A scene from Long Time No See Wuhan . [Photo/Official Sina Weibo account of Ryo Takeuchi] Three years after he visited Wuhan last time, Japanese director Ryo Takeuchi decided to come back for a film.
He wanted to present how life in the megacity -- previously hit hard by the COVID-19 epidemic -- is like now.
His film Long Time No See Wuhan has become the latest hit on the internet, receiving an amazing array of responses.
On May 15, Takeuchi posted a tweet on Weibo, the Chinese version of Twitter, to recruit some Wuhan dwellers for a documentary.
Over 100 volunteered to participate in the shooting, and Takeuchi finally chose 10 of them -- including a restaurant owner, nurse, construction worker, junior middle school teacher, a pair of lovers and people who lost their loved ones.
His camera began rolling on June 1. He took a bullet train from Nanjing, capital of East China's Jiangsu province, and headed for Wuhan over 540 km away.
He said he was quite surprised to see the train fully loaded, with the only difference being that the passengers were wearing masks and an additional standardized procedure was required to prove that everyone was healthy.
The first interviewee was a regular customer to the Huanan Seafood Wholesale Market, one of the first places where infections of COVID-19 were identified in the city.
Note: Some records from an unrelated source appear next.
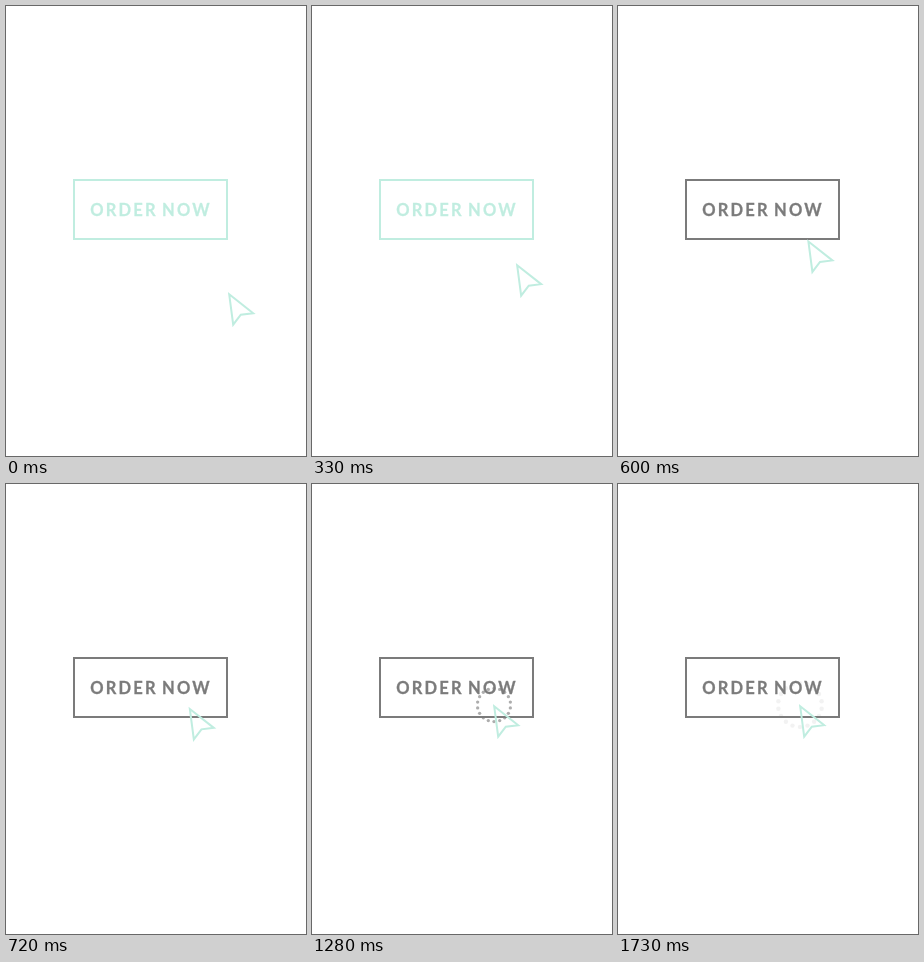
Write an HTML page that moves like this. It is 300 px wide and 450 px high and loops after 4.85 s.

```html
<!DOCTYPE html>
<html lang="en">
<head>
<meta charset="utf-8">
<title>Order button</title>
<style>
  html, body { margin: 0; width: 100%; height: 100%; overflow: hidden; background: #fff; }
  svg { display: block; width: 300px; height: 450px; }
  text {
    font: 700 16.5px Lato, Inter, sans-serif;
    letter-spacing: 2.2px;
    word-spacing: -2px;
    fill: currentColor;
    stroke: currentColor;
    stroke-width: .3px;
  }
</style>
</head>
<body>
<svg viewBox="0 0 300 450">
  <g id="button">
    <rect x="68" y="174" width="153" height="59" fill="none" stroke="currentColor" stroke-width="2"/>
    <text x="84.2" y="210">ORDER NOW</text>
  </g>
  <g id="ring" fill="#7b7b7b"></g>
  <path id="cursor" d="M0 0L24 18.9L11.6 20.4L4 30.4Z" fill="none" stroke="#c0ede0" stroke-width="2"/>
</svg>
<script>
const LOOP = 4850, STEP = 30, DOTS = 18;
const [button, ring, cursor] = ["button", "ring", "cursor"].map(id => document.getElementById(id));

for (let i = 0; i < DOTS; i++) {
  const dot = document.createElementNS("http://www.w3.org/2000/svg", "circle");
  const angle = i * 2 * Math.PI / DOTS;
  dot.setAttribute("cx", 17 * Math.sin(angle));
  dot.setAttribute("cy", 17 * Math.cos(angle));
  dot.setAttribute("r", 1.7);
  ring.append(dot);
}

// Linear ramp from a to b while t runs from t0 to t1, held outside.
function ramp(t, t0, t1, a, b) {
  const p = Math.min(1, Math.max(0, (t - t0) / (t1 - t0)));
  return a + (b - a) * p;
}

function draw(now) {
  const t = Math.floor(now % LOOP / STEP + 1e-6) * STEP;
  const x = ramp(t, 0, 750, 223.2, 182.2);
  const y = ramp(t, 0, 750, 288.3, 222.3);
  cursor.setAttribute("transform", `translate(${x} ${y})`);
  button.setAttribute("color", t < 570 ? "#c0ede0" : "#7b7b7b");

  const scale = ramp(t, 990, 1650, 0.76, 1.29);
  const fade = t < 1190 ? ramp(t, 990, 1190, 0.25, 0.7) : ramp(t, 1190, 1730, 0.7, 0.07);
  ring.setAttribute("transform", `translate(182 221) scale(${scale})`);
  ring.setAttribute("opacity", t < 990 ? 0 : fade);
}

function tick() {
  draw(performance.now());
  requestAnimationFrame(tick);
}
tick();
</script>
</body>
</html>
```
The husky, middle-aged man greeted the crew by saying "my COVID-19 test came back negative."
The man, Lai Yun, happened to have deep links with Japan. He studied in Japan for nine years and worked as a translator at a Japanese company. He also runs an izakaya, which made him a frequent visitor to the now-closed seafood market. His restaurant has remained shut down since Jan 23 when Wuhan was put under a lockdown to curb the spread of the virus and reopened the second day after they met.
"I was sad indeed. Almost half of the year has passed and we've had zero income..." said Lai.
Lai lowered the food prices on the menu to draw customers back. The price of a highball has been almost halved to 25 yuan (about $3.5) -- the exact cost price after repeated calculation. "I've devoted so much to this restaurant, and I just hope that this place could stay open," he said.
He was delighted to see many familiar faces the next day. But the joy did not last long -- his only chef resigned after a pay cut.
"I hope that the restaurant can survive this year. Maybe we will start to make money again next year," he said. Despite the frustration, Lai remained hopeful and persistent.
Another interviewee, Gong Shengnan, was a frontline nurse.
The lively young woman made her debut in the video with a freestyle dance in a white baggy T-shirt and black shorts. Behind her was the Yellow Crane Tower -- a signature scenic spot in Wuhan.
Gong said their nursing team spent quite an amount of time comforting the patients when Wuhan was in a life-and-death battle against COVID-19. "We would dance and sing with patients with mild symptoms, which really helped," she recalled.
The young woman learned to ride a bike when the city was put under lockdown as the public transportation system was suspended. She burst into tears in front of the camera when Takeuchi brought up the topic of lives lost in the wards.
"It's a heavy topic," said the outgoing woman. "Sometimes it's very emotional. When I saw the news that there was a long line in front of the funeral home when the families (of the deceased) came to pick up the belongings of their relatives, it made me really sad," she said choking back sobs. "We're the lucky ones. But some families are in a lot of pain."
Wuhan had reported 50,340 confirmed COVID-19 cases as of June 27, with 46,471 having been cured and discharged from hospitals. A total of 3,869 people died of the disease.
China did its best to support Wuhan. More than 42,000 medics were dispatched to Hubei Province, of which over 30,000 were in Wuhan, the provincial capital. Two makeshift hospitals -- Huoshenshan and Leishenshan with a total of 2,600 beds -- were put into use in less than two weeks respectively in early February, a marvel that astonished many including Takeuchi.
"I can't believe that such a huge project could be finished in about 10 days," Takeuchi said standing in front of the Leishenshan Hospital.
There he met Li Jie, a construction worker of the hospital. "I stayed up for three nights and four days. There was no other choice," said Li, who claimed that approximately 7,000 to 8,000 workers participated in the project. "It usually takes at least six months to build such a hospital," he added.
The documentary has been viewed more than 16 million times since it was uploaded on June 26 and received a flood of comments. Many netizens said the film is an objective narration of how Wuhan people maintained hope in a morass with no exaggerated sensational gesture.
"(Before coming), I wanted to show the world what it's really like in Wuhan. However, I was a little scared of the uncertainty. We started our shooting with those complicated and contradictory feelings. But after the shooting, I just want to say, I definitely want to visit Wuhan again! Later this year, I'm going back," Takeuchi said at the end.